■ **Given records**

____

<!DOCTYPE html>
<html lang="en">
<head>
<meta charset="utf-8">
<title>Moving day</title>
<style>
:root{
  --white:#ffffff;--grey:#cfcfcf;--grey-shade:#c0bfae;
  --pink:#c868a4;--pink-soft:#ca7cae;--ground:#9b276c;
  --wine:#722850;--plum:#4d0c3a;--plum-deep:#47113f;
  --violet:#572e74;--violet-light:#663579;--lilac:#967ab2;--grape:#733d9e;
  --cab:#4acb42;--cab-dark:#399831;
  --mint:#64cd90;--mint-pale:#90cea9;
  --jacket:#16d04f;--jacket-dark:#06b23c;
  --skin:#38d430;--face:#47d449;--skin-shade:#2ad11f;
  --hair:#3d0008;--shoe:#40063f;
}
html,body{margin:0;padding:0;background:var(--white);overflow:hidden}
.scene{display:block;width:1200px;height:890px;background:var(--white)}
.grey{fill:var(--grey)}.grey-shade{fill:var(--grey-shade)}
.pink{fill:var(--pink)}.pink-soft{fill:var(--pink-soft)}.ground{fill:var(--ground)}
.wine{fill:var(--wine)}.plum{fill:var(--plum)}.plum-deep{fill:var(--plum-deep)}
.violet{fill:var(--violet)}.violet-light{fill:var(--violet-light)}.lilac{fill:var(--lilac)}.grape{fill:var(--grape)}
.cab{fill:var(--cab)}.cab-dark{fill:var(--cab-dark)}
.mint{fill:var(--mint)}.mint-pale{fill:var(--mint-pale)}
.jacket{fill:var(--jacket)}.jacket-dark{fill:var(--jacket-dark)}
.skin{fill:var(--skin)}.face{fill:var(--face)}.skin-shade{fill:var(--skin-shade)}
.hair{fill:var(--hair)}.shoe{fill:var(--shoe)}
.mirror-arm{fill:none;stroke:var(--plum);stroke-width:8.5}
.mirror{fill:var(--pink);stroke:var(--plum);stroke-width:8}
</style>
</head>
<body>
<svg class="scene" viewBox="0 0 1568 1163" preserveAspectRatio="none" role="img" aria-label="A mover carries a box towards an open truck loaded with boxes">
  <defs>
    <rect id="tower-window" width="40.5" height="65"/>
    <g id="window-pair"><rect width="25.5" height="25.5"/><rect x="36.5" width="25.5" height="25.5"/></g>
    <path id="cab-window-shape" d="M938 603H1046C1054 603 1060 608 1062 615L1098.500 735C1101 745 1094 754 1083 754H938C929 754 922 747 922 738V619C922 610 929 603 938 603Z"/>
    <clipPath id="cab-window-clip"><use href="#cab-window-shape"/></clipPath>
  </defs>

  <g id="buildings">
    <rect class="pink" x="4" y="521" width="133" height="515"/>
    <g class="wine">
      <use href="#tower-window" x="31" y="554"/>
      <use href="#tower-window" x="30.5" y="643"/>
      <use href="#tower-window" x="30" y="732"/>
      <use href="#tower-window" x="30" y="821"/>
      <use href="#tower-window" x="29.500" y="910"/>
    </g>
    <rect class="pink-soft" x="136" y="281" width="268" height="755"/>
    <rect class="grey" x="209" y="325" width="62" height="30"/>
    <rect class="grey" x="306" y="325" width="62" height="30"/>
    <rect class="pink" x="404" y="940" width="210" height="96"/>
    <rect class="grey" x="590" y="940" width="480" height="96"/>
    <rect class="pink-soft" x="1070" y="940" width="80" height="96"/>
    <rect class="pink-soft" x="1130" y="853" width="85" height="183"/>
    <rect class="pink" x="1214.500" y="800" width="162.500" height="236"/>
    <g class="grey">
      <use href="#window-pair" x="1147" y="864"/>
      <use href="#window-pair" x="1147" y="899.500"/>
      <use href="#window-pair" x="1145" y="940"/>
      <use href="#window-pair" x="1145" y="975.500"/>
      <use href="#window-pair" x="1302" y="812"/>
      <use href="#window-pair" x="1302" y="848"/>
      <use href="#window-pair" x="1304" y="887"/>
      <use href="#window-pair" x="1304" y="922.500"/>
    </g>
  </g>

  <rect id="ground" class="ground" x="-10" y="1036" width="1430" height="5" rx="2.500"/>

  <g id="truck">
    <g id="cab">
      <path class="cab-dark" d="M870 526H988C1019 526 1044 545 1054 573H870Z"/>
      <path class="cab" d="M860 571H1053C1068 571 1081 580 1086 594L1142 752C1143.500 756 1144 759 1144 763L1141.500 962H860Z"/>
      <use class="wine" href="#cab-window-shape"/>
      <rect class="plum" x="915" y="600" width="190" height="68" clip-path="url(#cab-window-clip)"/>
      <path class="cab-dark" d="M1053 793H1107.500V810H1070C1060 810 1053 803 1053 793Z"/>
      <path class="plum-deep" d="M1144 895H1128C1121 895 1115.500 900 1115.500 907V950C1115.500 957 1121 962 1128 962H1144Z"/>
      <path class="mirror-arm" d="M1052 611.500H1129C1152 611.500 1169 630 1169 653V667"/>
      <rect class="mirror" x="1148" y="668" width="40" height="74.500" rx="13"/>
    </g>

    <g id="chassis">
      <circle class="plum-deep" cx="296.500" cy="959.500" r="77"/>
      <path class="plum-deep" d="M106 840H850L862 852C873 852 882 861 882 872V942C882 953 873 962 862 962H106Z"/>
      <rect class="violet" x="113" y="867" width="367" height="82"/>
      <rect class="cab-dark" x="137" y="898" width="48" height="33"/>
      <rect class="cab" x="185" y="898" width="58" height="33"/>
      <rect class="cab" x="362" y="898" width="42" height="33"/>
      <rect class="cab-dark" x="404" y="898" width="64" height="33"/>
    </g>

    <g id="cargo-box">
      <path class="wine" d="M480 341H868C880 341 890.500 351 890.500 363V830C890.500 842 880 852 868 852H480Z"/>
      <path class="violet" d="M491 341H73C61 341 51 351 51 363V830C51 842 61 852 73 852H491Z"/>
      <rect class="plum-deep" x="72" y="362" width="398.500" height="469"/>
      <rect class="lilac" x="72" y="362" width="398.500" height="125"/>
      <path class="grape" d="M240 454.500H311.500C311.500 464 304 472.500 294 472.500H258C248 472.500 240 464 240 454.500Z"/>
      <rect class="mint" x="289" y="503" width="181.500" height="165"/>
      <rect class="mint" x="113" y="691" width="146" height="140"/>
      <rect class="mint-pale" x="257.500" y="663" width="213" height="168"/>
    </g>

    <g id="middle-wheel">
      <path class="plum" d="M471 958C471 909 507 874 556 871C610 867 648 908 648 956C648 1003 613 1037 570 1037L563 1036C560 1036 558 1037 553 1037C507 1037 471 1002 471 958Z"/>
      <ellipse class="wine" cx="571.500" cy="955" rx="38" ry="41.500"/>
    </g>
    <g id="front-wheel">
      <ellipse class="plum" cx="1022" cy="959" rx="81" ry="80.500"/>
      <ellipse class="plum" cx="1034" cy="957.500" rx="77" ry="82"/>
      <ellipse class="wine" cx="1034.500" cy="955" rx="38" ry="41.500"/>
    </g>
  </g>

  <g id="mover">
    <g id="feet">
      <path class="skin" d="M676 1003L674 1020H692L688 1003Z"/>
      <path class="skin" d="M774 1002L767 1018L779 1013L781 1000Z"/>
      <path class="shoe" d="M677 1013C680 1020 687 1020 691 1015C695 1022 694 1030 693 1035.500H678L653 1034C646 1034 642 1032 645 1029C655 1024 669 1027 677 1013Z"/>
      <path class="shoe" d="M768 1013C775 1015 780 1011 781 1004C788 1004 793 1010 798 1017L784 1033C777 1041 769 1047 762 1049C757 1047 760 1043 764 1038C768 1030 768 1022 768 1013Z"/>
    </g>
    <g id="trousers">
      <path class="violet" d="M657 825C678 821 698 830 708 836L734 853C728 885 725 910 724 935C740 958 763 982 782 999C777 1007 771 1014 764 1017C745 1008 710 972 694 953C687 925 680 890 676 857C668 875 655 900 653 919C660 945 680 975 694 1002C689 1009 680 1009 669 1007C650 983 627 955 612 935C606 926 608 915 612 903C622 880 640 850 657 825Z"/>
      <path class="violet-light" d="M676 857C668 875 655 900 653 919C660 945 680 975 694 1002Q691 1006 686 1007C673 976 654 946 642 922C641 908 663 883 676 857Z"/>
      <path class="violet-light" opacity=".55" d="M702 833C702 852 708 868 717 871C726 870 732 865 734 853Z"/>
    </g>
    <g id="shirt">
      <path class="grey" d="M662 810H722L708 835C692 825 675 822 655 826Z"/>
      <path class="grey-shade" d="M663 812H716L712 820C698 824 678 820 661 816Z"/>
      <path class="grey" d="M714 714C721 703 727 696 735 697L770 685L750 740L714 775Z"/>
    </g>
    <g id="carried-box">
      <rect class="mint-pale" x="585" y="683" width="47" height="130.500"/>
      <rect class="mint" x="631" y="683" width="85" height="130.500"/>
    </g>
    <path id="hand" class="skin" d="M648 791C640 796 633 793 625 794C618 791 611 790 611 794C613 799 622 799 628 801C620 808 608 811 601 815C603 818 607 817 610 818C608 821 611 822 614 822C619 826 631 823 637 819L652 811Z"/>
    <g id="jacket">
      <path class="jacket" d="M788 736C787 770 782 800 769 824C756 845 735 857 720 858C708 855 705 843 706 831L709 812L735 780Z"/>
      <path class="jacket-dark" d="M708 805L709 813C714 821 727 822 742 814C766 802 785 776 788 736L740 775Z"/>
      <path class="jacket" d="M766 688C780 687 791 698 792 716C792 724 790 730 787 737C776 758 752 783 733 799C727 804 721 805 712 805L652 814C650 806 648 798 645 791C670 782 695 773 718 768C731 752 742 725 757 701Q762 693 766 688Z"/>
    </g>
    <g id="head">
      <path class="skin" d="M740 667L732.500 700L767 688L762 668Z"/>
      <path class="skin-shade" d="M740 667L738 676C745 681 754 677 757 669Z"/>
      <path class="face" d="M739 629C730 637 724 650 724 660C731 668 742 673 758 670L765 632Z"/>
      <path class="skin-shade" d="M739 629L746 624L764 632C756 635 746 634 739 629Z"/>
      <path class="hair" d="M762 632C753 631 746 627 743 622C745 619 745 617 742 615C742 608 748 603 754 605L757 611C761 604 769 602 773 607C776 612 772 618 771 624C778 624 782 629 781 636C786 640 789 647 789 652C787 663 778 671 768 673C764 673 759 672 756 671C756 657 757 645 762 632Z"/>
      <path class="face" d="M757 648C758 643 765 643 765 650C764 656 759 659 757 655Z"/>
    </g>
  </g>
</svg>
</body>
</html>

____

Gather each line of the listing containing the word "deep" and show it.

■ **Response for this exercise**
  --wine:#722850;--plum:#4d0c3a;--plum-deep:#47113f;
.wine{fill:var(--wine)}.plum{fill:var(--plum)}.plum-deep{fill:var(--plum-deep)}
      <path class="plum-deep" d="M1144 895H1128C1121 895 1115.500 900 1115.500 907V950C1115.500 957 1121 962 1128 962H1144Z"/>
      <circle class="plum-deep" cx="296.500" cy="959.500" r="77"/>
      <path class="plum-deep" d="M106 840H850L862 852C873 852 882 861 882 872V942C882 953 873 962 862 962H106Z"/>
      <rect class="plum-deep" x="72" y="362" width="398.500" height="469"/>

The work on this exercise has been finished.